Data for processing:
- Opening Delimiter -

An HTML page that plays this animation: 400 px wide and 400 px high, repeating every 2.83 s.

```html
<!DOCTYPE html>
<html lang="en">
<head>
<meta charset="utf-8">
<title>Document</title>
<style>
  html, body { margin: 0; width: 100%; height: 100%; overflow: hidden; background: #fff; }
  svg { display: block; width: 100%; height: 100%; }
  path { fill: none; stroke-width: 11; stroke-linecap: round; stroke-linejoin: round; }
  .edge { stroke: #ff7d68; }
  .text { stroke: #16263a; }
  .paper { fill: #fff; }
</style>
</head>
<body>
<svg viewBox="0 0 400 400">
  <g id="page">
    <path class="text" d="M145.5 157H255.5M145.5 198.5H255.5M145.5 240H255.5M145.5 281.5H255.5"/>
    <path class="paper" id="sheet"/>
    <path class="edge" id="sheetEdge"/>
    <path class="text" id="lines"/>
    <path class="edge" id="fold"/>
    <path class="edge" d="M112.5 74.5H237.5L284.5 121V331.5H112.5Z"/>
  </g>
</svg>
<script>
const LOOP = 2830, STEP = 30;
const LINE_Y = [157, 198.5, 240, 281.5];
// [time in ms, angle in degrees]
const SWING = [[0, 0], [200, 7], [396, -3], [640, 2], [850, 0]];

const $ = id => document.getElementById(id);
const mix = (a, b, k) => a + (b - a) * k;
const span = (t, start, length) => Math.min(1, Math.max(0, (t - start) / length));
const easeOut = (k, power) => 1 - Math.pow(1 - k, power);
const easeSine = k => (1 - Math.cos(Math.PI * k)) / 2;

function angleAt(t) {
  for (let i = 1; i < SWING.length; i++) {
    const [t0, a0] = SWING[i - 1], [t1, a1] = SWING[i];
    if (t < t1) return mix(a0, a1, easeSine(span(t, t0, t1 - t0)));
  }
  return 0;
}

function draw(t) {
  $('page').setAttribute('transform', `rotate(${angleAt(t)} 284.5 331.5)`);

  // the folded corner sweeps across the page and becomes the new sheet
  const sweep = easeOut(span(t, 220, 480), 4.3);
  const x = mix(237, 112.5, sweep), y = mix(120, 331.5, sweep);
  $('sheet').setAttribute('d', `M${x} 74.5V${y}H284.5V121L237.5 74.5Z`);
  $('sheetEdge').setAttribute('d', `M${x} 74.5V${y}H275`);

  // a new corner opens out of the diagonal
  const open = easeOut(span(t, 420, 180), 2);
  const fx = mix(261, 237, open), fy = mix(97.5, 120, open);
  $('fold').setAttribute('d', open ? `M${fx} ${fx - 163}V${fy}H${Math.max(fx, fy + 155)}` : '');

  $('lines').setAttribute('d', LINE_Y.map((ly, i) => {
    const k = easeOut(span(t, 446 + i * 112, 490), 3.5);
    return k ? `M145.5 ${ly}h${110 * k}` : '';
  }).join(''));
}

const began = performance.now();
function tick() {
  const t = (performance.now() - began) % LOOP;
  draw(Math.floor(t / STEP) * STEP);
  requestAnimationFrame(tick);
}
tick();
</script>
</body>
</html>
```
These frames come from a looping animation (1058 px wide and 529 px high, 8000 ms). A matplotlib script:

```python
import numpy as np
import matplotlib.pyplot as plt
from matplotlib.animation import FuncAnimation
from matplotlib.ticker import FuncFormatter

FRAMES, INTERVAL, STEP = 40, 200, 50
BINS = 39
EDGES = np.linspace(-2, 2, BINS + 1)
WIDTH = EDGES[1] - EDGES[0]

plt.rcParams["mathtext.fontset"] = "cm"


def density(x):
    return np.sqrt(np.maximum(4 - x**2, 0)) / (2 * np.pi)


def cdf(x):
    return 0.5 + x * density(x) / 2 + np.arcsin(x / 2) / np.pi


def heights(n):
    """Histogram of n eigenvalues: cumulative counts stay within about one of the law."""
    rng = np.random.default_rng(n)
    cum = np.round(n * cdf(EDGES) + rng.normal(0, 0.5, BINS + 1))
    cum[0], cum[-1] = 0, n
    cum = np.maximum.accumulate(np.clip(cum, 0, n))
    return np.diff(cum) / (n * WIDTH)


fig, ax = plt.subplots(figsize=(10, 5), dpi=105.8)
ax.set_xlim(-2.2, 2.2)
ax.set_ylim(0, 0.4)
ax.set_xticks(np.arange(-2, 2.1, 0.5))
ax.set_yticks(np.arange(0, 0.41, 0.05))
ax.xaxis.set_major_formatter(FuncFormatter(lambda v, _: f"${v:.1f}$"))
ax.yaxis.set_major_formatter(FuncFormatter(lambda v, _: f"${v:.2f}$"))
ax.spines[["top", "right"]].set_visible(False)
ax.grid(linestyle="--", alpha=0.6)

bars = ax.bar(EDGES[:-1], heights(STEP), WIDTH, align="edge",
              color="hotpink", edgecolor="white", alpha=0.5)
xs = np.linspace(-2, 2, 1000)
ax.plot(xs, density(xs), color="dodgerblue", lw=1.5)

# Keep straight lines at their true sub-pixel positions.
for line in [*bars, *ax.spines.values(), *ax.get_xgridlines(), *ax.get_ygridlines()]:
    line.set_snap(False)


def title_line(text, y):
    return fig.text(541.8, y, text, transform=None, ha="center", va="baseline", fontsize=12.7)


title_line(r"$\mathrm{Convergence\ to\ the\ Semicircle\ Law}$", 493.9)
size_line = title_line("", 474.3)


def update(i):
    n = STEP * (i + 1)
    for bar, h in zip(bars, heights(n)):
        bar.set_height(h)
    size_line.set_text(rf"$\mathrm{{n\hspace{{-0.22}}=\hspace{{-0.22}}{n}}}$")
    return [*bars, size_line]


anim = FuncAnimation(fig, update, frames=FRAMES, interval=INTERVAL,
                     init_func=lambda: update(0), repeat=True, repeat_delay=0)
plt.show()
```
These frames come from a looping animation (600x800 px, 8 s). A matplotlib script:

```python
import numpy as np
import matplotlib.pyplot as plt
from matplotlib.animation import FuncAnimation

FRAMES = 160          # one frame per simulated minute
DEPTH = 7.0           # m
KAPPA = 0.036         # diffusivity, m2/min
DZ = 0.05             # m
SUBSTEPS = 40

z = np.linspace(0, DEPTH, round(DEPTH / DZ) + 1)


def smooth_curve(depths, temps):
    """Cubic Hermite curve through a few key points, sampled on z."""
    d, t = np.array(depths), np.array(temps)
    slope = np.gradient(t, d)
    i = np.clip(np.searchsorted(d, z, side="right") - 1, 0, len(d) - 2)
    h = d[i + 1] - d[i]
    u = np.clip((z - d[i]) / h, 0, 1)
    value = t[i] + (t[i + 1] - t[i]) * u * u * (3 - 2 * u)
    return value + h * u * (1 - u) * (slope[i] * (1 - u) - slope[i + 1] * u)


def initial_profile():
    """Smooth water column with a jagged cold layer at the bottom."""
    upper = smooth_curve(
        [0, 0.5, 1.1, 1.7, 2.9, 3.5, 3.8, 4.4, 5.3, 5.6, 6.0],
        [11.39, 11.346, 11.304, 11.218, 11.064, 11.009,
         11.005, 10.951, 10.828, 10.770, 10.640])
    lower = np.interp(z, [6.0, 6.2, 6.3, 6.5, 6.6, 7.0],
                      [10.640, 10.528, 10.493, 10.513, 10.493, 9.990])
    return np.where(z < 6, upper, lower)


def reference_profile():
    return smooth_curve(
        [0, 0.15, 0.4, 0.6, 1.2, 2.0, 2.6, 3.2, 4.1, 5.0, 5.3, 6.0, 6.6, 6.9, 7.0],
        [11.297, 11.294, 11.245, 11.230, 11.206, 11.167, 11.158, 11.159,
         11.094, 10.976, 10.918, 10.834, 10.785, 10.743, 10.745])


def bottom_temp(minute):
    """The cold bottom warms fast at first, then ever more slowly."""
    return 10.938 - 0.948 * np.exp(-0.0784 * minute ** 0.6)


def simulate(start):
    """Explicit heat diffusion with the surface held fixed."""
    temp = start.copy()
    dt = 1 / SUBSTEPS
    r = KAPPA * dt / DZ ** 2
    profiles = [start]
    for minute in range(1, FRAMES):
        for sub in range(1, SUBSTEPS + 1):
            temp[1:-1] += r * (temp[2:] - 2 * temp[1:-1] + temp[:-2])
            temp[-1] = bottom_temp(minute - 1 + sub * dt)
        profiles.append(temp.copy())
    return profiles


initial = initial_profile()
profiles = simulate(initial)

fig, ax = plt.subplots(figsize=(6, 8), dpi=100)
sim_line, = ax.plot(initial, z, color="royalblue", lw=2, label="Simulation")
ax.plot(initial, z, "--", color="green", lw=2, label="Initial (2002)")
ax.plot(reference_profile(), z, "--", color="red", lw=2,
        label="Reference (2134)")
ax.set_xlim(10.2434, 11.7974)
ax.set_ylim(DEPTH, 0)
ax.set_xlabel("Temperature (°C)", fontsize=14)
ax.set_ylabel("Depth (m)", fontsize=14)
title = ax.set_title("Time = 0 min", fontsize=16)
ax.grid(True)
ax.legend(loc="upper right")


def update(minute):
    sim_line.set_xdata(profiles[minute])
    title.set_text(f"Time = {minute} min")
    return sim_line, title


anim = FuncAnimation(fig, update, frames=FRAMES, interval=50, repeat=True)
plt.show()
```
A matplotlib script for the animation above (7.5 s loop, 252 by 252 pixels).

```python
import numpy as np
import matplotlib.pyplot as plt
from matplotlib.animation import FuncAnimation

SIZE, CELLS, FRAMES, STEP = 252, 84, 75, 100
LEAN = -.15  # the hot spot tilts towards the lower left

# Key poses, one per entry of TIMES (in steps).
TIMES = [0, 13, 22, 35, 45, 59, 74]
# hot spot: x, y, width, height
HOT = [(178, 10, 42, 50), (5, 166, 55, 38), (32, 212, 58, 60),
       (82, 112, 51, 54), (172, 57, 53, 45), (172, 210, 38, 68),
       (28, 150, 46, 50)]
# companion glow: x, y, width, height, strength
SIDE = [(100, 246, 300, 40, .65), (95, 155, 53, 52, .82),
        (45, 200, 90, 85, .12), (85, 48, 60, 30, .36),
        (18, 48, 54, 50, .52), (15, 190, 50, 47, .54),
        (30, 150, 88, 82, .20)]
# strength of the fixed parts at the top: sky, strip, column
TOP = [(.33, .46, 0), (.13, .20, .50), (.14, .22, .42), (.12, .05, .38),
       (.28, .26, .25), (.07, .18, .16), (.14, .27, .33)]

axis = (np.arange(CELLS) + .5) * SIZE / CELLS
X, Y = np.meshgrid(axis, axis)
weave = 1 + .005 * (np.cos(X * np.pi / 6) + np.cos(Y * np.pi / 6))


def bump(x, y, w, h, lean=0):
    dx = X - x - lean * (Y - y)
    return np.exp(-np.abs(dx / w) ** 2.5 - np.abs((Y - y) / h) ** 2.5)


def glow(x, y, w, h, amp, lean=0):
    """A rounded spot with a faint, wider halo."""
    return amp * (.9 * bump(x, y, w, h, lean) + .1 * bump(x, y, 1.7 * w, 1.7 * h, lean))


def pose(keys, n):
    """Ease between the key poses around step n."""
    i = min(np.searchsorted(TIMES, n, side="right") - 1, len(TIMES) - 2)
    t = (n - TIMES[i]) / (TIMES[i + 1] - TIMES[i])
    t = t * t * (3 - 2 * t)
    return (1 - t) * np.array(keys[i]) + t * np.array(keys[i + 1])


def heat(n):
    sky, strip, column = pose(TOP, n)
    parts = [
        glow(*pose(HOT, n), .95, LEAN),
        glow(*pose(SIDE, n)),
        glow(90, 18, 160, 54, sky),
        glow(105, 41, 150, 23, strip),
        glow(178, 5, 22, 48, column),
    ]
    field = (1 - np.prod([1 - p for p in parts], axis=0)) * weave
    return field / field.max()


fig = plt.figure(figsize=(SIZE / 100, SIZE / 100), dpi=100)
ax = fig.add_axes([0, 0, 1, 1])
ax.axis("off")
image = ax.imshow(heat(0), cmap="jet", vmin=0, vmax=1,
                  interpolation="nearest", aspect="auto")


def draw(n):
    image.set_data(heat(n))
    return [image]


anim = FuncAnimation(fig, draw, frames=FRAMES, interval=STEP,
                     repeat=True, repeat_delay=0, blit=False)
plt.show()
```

- Closing Delimiter -

Task brief:
Determine how many lines of the entries above carry the string "span", and give that number alone.

Task result:
5